(Stored data)
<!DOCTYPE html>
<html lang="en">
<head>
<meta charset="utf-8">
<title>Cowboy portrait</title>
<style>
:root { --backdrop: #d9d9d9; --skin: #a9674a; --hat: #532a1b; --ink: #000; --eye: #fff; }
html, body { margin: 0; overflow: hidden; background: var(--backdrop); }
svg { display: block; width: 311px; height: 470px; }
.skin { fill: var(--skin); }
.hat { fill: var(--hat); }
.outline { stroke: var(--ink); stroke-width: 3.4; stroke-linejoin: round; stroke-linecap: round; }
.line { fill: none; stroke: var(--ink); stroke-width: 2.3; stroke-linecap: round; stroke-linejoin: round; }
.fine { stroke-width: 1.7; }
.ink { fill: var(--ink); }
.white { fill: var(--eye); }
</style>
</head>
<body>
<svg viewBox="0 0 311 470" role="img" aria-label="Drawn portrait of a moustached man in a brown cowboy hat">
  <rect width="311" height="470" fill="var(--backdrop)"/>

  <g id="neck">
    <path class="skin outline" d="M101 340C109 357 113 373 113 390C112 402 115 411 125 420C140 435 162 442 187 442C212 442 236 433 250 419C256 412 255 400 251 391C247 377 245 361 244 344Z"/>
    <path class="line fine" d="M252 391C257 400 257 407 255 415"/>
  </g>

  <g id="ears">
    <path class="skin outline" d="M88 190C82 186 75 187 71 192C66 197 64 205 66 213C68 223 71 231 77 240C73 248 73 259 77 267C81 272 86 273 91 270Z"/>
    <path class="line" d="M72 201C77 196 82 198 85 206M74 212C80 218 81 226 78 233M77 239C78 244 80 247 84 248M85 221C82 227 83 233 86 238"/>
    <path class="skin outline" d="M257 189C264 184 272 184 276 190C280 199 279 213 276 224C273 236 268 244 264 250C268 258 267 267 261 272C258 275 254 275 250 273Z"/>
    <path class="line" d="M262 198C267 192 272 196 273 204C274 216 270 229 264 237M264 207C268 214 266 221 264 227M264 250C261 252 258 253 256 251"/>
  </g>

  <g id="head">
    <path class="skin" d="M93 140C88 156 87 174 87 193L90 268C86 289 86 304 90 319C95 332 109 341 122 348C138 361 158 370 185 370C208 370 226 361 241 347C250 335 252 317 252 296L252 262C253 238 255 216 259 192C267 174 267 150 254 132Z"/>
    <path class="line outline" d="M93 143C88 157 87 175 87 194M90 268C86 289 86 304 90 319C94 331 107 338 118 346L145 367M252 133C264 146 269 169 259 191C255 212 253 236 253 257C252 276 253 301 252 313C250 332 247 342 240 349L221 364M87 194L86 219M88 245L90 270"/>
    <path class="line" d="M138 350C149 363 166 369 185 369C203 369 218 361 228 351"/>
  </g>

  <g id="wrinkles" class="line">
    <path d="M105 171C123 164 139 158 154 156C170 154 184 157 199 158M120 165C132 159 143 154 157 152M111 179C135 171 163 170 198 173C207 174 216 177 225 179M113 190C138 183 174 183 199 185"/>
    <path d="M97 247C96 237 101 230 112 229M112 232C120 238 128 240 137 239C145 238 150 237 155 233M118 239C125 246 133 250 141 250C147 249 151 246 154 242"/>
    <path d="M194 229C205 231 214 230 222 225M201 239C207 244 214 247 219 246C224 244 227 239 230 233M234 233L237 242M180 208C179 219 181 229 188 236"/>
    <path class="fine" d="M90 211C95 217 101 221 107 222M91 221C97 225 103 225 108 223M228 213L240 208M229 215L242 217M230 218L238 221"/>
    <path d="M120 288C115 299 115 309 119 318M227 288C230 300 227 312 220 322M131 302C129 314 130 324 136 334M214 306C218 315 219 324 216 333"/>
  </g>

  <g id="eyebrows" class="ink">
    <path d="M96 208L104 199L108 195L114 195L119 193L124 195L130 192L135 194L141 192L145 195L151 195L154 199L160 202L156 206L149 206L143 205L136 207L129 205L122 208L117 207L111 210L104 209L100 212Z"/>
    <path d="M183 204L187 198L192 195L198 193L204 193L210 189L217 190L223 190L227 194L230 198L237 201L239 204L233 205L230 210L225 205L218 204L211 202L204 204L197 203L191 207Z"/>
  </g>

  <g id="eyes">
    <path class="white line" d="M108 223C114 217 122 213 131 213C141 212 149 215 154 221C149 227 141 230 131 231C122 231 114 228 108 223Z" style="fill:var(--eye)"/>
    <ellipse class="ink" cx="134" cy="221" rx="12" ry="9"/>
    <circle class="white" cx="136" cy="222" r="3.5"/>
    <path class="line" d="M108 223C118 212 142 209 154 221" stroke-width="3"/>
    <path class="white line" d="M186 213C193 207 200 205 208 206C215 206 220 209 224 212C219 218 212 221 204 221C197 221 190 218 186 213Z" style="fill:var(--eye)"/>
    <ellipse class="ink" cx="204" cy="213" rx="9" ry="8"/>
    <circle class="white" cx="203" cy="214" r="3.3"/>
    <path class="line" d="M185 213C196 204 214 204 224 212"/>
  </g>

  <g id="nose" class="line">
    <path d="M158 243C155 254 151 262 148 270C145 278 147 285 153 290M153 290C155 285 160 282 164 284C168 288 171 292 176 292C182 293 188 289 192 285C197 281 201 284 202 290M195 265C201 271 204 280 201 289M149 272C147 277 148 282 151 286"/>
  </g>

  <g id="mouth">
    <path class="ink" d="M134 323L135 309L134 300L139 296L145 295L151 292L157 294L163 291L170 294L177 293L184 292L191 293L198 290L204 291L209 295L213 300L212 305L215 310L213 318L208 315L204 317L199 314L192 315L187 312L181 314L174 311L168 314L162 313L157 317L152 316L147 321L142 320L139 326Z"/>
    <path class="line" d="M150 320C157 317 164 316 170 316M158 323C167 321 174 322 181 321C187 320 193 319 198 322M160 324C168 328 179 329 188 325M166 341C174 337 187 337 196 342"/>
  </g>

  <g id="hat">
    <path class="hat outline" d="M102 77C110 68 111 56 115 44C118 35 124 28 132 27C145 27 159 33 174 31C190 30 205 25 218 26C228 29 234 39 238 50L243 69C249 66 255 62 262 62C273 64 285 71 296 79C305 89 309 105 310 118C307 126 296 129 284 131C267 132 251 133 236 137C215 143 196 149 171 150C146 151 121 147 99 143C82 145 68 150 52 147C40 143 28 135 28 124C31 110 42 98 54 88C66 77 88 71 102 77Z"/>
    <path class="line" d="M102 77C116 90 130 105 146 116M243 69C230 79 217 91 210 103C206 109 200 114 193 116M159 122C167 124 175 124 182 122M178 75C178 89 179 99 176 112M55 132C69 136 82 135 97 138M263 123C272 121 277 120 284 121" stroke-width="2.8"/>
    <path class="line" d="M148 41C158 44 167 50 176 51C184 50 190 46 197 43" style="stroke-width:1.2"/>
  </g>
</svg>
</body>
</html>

## What the task asks
Each entry above is to be quoted exactly.

## Task response
<!DOCTYPE html>
<html lang="en">
<head>
<meta charset="utf-8">
<title>Cowboy portrait</title>
<style>
:root { --backdrop: #d9d9d9; --skin: #a9674a; --hat: #532a1b; --ink: #000; --eye: #fff; }
html, body { margin: 0; overflow: hidden; background: var(--backdrop); }
svg { display: block; width: 311px; height: 470px; }
.skin { fill: var(--skin); }
.hat { fill: var(--hat); }
.outline { stroke: var(--ink); stroke-width: 3.4; stroke-linejoin: round; stroke-linecap: round; }
.line { fill: none; stroke: var(--ink); stroke-width: 2.3; stroke-linecap: round; stroke-linejoin: round; }
.fine { stroke-width: 1.7; }
.ink { fill: var(--ink); }
.white { fill: var(--eye); }
</style>
</head>
<body>
<svg viewBox="0 0 311 470" role="img" aria-label="Drawn portrait of a moustached man in a brown cowboy hat">
  <rect width="311" height="470" fill="var(--backdrop)"/>

  <g id="neck">
    <path class="skin outline" d="M101 340C109 357 113 373 113 390C112 402 115 411 125 420C140 435 162 442 187 442C212 442 236 433 250 419C256 412 255 400 251 391C247 377 245 361 244 344Z"/>
    <path class="line fine" d="M252 391C257 400 257 407 255 415"/>
  </g>

  <g id="ears">
    <path class="skin outline" d="M88 190C82 186 75 187 71 192C66 197 64 205 66 213C68 223 71 231 77 240C73 248 73 259 77 267C81 272 86 273 91 270Z"/>
    <path class="line" d="M72 201C77 196 82 198 85 206M74 212C80 218 81 226 78 233M77 239C78 244 80 247 84 248M85 221C82 227 83 233 86 238"/>
    <path class="skin outline" d="M257 189C264 184 272 184 276 190C280 199 279 213 276 224C273 236 268 244 264 250C268 258 267 267 261 272C258 275 254 275 250 273Z"/>
    <path class="line" d="M262 198C267 192 272 196 273 204C274 216 270 229 264 237M264 207C268 214 266 221 264 227M264 250C261 252 258 253 256 251"/>
  </g>

  <g id="head">
    <path class="skin" d="M93 140C88 156 87 174 87 193L90 268C86 289 86 304 90 319C95 332 109 341 122 348C138 361 158 370 185 370C208 370 226 361 241 347C250 335 252 317 252 296L252 262C253 238 255 216 259 192C267 174 267 150 254 132Z"/>
    <path class="line outline" d="M93 143C88 157 87 175 87 194M90 268C86 289 86 304 90 319C94 331 107 338 118 346L145 367M252 133C264 146 269 169 259 191C255 212 253 236 253 257C252 276 253 301 252 313C250 332 247 342 240 349L221 364M87 194L86 219M88 245L90 270"/>
    <path class="line" d="M138 350C149 363 166 369 185 369C203 369 218 361 228 351"/>
  </g>

  <g id="wrinkles" class="line">
    <path d="M105 171C123 164 139 158 154 156C170 154 184 157 199 158M120 165C132 159 143 154 157 152M111 179C135 171 163 170 198 173C207 174 216 177 225 179M113 190C138 183 174 183 199 185"/>
    <path d="M97 247C96 237 101 230 112 229M112 232C120 238 128 240 137 239C145 238 150 237 155 233M118 239C125 246 133 250 141 250C147 249 151 246 154 242"/>
    <path d="M194 229C205 231 214 230 222 225M201 239C207 244 214 247 219 246C224 244 227 239 230 233M234 233L237 242M180 208C179 219 181 229 188 236"/>
    <path class="fine" d="M90 211C95 217 101 221 107 222M91 221C97 225 103 225 108 223M228 213L240 208M229 215L242 217M230 218L238 221"/>
    <path d="M120 288C115 299 115 309 119 318M227 288C230 300 227 312 220 322M131 302C129 314 130 324 136 334M214 306C218 315 219 324 216 333"/>
  </g>

  <g id="eyebrows" class="ink">
    <path d="M96 208L104 199L108 195L114 195L119 193L124 195L130 192L135 194L141 192L145 195L151 195L154 199L160 202L156 206L149 206L143 205L136 207L129 205L122 208L117 207L111 210L104 209L100 212Z"/>
    <path d="M183 204L187 198L192 195L198 193L204 193L210 189L217 190L223 190L227 194L230 198L237 201L239 204L233 205L230 210L225 205L218 204L211 202L204 204L197 203L191 207Z"/>
  </g>

  <g id="eyes">
    <path class="white line" d="M108 223C114 217 122 213 131 213C141 212 149 215 154 221C149 227 141 230 131 231C122 231 114 228 108 223Z" style="fill:var(--eye)"/>
    <ellipse class="ink" cx="134" cy="221" rx="12" ry="9"/>
    <circle class="white" cx="136" cy="222" r="3.5"/>
    <path class="line" d="M108 223C118 212 142 209 154 221" stroke-width="3"/>
    <path class="white line" d="M186 213C193 207 200 205 208 206C215 206 220 209 224 212C219 218 212 221 204 221C197 221 190 218 186 213Z" style="fill:var(--eye)"/>
    <ellipse class="ink" cx="204" cy="213" rx="9" ry="8"/>
    <circle class="white" cx="203" cy="214" r="3.3"/>
    <path class="line" d="M185 213C196 204 214 204 224 212"/>
  </g>

  <g id="nose" class="line">
    <path d="M158 243C155 254 151 262 148 270C145 278 147 285 153 290M153 290C155 285 160 282 164 284C168 288 171 292 176 292C182 293 188 289 192 285C197 281 201 284 202 290M195 265C201 271 204 280 201 289M149 272C147 277 148 282 151 286"/>
  </g>

  <g id="mouth">
    <path class="ink" d="M134 323L135 309L134 300L139 296L145 295L151 292L157 294L163 291L170 294L177 293L184 292L191 293L198 290L204 291L209 295L213 300L212 305L215 310L213 318L208 315L204 317L199 314L192 315L187 312L181 314L174 311L168 314L162 313L157 317L152 316L147 321L142 320L139 326Z"/>
    <path class="line" d="M150 320C157 317 164 316 170 316M158 323C167 321 174 322 181 321C187 320 193 319 198 322M160 324C168 328 179 329 188 325M166 341C174 337 187 337 196 342"/>
  </g>

  <g id="hat">
    <path class="hat outline" d="M102 77C110 68 111 56 115 44C118 35 124 28 132 27C145 27 159 33 174 31C190 30 205 25 218 26C228 29 234 39 238 50L243 69C249 66 255 62 262 62C273 64 285 71 296 79C305 89 309 105 310 118C307 126 296 129 284 131C267 132 251 133 236 137C215 143 196 149 171 150C146 151 121 147 99 143C82 145 68 150 52 147C40 143 28 135 28 124C31 110 42 98 54 88C66 77 88 71 102 77Z"/>
    <path class="line" d="M102 77C116 90 130 105 146 116M243 69C230 79 217 91 210 103C206 109 200 114 193 116M159 122C167 124 175 124 182 122M178 75C178 89 179 99 176 112M55 132C69 136 82 135 97 138M263 123C272 121 277 120 284 121" stroke-width="2.8"/>
    <path class="line" d="M148 41C158 44 167 50 176 51C184 50 190 46 197 43" style="stroke-width:1.2"/>
  </g>
</svg>
</body>
</html>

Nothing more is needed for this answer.